Cost-Effective Sensor Systems for Measuring Extracted Chlorophyll-a Concentration
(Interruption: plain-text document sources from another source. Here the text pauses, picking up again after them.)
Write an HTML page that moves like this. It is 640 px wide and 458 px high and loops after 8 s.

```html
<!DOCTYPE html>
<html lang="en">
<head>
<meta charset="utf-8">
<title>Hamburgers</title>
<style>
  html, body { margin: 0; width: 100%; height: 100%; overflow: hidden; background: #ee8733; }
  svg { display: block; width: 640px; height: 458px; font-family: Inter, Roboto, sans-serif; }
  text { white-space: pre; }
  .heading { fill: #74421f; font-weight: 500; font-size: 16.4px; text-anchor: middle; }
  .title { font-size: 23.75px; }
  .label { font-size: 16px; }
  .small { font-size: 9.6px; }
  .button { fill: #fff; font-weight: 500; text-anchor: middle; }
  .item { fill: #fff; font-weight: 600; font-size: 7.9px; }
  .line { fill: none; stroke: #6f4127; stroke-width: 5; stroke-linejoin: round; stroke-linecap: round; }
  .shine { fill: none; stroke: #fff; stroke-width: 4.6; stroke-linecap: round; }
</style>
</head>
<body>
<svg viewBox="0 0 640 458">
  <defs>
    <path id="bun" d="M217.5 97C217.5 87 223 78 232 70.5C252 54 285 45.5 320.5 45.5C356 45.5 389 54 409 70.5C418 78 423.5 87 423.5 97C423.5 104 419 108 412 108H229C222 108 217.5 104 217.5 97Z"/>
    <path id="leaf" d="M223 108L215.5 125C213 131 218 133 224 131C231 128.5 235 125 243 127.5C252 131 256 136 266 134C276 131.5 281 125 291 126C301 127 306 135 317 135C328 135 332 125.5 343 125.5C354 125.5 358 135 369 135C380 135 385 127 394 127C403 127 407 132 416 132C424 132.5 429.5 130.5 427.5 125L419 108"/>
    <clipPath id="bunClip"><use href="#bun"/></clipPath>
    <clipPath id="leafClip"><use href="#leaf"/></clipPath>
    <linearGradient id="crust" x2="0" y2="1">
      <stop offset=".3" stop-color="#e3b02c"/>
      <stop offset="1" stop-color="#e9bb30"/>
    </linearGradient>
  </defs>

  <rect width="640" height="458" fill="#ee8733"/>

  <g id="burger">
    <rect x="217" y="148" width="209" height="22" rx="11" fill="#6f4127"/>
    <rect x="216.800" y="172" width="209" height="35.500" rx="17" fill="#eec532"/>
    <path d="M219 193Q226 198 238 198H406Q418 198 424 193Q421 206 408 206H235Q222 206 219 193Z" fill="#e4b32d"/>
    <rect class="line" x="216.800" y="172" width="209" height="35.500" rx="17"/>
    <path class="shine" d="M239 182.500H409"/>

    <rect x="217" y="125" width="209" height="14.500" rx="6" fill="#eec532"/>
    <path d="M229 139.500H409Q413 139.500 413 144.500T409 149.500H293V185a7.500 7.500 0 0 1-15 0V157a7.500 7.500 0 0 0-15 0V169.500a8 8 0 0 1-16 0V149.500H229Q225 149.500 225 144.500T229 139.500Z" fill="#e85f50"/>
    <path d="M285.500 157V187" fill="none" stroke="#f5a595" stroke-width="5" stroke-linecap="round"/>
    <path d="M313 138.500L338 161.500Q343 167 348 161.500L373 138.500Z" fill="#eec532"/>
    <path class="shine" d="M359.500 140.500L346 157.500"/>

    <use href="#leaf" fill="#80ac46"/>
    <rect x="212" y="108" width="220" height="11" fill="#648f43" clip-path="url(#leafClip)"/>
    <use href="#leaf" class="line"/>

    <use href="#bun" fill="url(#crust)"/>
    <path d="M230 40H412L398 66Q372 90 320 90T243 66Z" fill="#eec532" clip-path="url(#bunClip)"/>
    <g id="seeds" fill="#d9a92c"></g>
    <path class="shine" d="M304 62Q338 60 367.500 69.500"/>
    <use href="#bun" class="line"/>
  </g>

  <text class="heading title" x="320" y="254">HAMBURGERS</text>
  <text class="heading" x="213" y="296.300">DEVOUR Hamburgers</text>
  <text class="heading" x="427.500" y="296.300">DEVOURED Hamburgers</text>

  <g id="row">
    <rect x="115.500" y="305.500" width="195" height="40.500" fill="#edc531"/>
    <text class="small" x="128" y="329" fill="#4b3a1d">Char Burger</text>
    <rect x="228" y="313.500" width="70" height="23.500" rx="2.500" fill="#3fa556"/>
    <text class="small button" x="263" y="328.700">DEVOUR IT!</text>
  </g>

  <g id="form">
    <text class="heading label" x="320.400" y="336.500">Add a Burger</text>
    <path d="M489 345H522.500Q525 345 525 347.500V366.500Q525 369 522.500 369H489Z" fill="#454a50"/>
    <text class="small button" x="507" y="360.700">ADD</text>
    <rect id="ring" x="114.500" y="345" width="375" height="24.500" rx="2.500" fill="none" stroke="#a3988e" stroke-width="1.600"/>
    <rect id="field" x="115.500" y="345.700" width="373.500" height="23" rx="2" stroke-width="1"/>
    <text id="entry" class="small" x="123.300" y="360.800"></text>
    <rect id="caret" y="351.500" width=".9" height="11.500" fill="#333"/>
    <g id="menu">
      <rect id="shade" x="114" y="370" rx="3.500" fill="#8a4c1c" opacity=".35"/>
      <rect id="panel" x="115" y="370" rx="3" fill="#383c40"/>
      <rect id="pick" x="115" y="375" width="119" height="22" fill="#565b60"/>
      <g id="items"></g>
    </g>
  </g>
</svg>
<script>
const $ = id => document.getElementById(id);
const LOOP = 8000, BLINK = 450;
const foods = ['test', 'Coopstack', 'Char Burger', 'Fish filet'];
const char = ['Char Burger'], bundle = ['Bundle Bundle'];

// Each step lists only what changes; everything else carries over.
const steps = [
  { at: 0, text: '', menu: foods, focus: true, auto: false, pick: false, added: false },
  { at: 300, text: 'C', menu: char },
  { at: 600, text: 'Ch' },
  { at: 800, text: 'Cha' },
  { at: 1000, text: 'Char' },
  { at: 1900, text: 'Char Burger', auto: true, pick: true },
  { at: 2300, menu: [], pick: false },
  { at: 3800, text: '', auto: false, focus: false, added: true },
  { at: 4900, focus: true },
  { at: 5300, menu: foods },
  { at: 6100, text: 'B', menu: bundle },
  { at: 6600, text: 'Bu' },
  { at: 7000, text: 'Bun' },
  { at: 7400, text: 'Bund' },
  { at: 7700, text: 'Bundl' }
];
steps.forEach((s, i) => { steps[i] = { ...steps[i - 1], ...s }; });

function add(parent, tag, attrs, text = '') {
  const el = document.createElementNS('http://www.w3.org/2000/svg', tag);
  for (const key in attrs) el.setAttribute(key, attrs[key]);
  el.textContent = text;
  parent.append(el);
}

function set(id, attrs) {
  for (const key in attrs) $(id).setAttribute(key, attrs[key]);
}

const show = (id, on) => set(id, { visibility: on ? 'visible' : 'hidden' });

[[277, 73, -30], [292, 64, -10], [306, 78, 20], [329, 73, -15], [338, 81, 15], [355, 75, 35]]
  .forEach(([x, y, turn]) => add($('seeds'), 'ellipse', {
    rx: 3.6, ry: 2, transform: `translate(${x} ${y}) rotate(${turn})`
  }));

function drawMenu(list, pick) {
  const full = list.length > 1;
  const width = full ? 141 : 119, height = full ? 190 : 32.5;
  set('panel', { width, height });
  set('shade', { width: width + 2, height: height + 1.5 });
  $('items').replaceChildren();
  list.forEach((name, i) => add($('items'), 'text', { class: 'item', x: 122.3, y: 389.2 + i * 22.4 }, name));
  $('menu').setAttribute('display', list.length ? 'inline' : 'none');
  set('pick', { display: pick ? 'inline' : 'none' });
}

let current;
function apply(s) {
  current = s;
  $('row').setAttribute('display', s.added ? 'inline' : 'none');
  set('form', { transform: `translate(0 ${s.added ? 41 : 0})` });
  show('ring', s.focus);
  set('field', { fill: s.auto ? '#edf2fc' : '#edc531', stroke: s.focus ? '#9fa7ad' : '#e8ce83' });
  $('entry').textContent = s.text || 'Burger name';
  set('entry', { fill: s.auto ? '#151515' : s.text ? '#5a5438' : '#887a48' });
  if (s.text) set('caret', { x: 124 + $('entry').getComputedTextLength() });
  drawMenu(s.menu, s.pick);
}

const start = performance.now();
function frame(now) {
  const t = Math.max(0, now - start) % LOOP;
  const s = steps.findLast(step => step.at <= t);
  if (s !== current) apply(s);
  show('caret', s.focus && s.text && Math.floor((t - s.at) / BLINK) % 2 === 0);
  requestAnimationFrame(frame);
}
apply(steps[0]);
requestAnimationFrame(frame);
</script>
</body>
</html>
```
Chlorophyll-a concentration is one of the most measured metrics in both water quality and plant health monitoring. It is an indicator of algal biomass and provides insight into stressors such as eutrophication and bloom risk. It is also a widely used metric in terrestrial ecosystems as an indicator of photosynthetic activity and nutrient limitation. Most currently used laboratory-based methods for measuring chlorophyll-a exploit spectroscopic techniques and require expensive instrumentation, like spectrophotometer or fluorometer. In addition, the readings are taken inside a black box to avoid optical noise. The purpose of this thesis is to propose a smart, low-cost, and portable sensor system to measure the concentration of chlorophyll-a in an extracted solution. The goals were achieved using two distinct spectral method. The first approach involves two consumer-grade spectral sensors that read the optical reflectance at 12 discrete wavelengths in visible and near-infrared spectra. The system was tuned for an optimal distance from the sensors to the solution and an enclosure was printed to maintain the distance, as well as to avoid natural light interference. Extracted chlorophyll-a solutions of 52 different concentrations were prepared, and at least 5 readings per sample were taken using the proposed smart sensor system. The ground truth values of the samples were measured in the laboratory using Thermo Nano 2000C. After cleaning the anomalous data, different machine learning models were trained to determine the significant wavelengths that contribute most towards chlorophyll-a measurement. Finally, a decision tree model with 5 important features was chosen based on the lowest Root Mean Square and Mean Absolute Error when it was tested on the validation set. The final model resulted in a mean error of ±0.9 μg/L when applied on the test set. The total cost for the device was around CAD 135. For the next approach, a rapid system has been proposed using electric impedance spectroscopy (EIS) to measure the concentration of chlorophyll-a, extracted into 95%(v/v) ethanol. Two electrodes accompanied with a high precision impedance converter from Analog Device was used for the development of the sensor. The system was tuned for a fixed electrode orientation, effective area, electrode to electrode distance and excitation voltage by studying different relevant experiments. The proposed sensor was calibrated using the impedance of 95%(v/v) ethanol. Extracted chlorophyll solutions of 60 different concentrations were prepared. At least 5 readings per sample were taken using the proposed system from 1.5 kHz to 7.5 kHz. Samples were then analyzed using standard methods by a spectrophotometer (Genesys20) from Thermo Scientific. Study of Pearson coefficient, principal component analysis, variance inflation factor and backward elimination were used to identify the significant features for chlorophyll-a measurement using EIS. Finally, a simple linear regression model with 11 important features in the range 2.3kHz to 4.7kHz was chosen based on the lowest Root Mean Square (RMS) and Mean Absolute (MA) Error. The coefficient of determination, R2 of the fitted model was 0.93. MAE for the final proposed model is ±0.904 μgL-1 when applied on the test set.
Chlorophyll-a, Electrical impedance spectroscopy, spectroscopy, water quality monitoring, rapid sensor
Master of Science (M.Sc.)
Electrical and Computer Engineering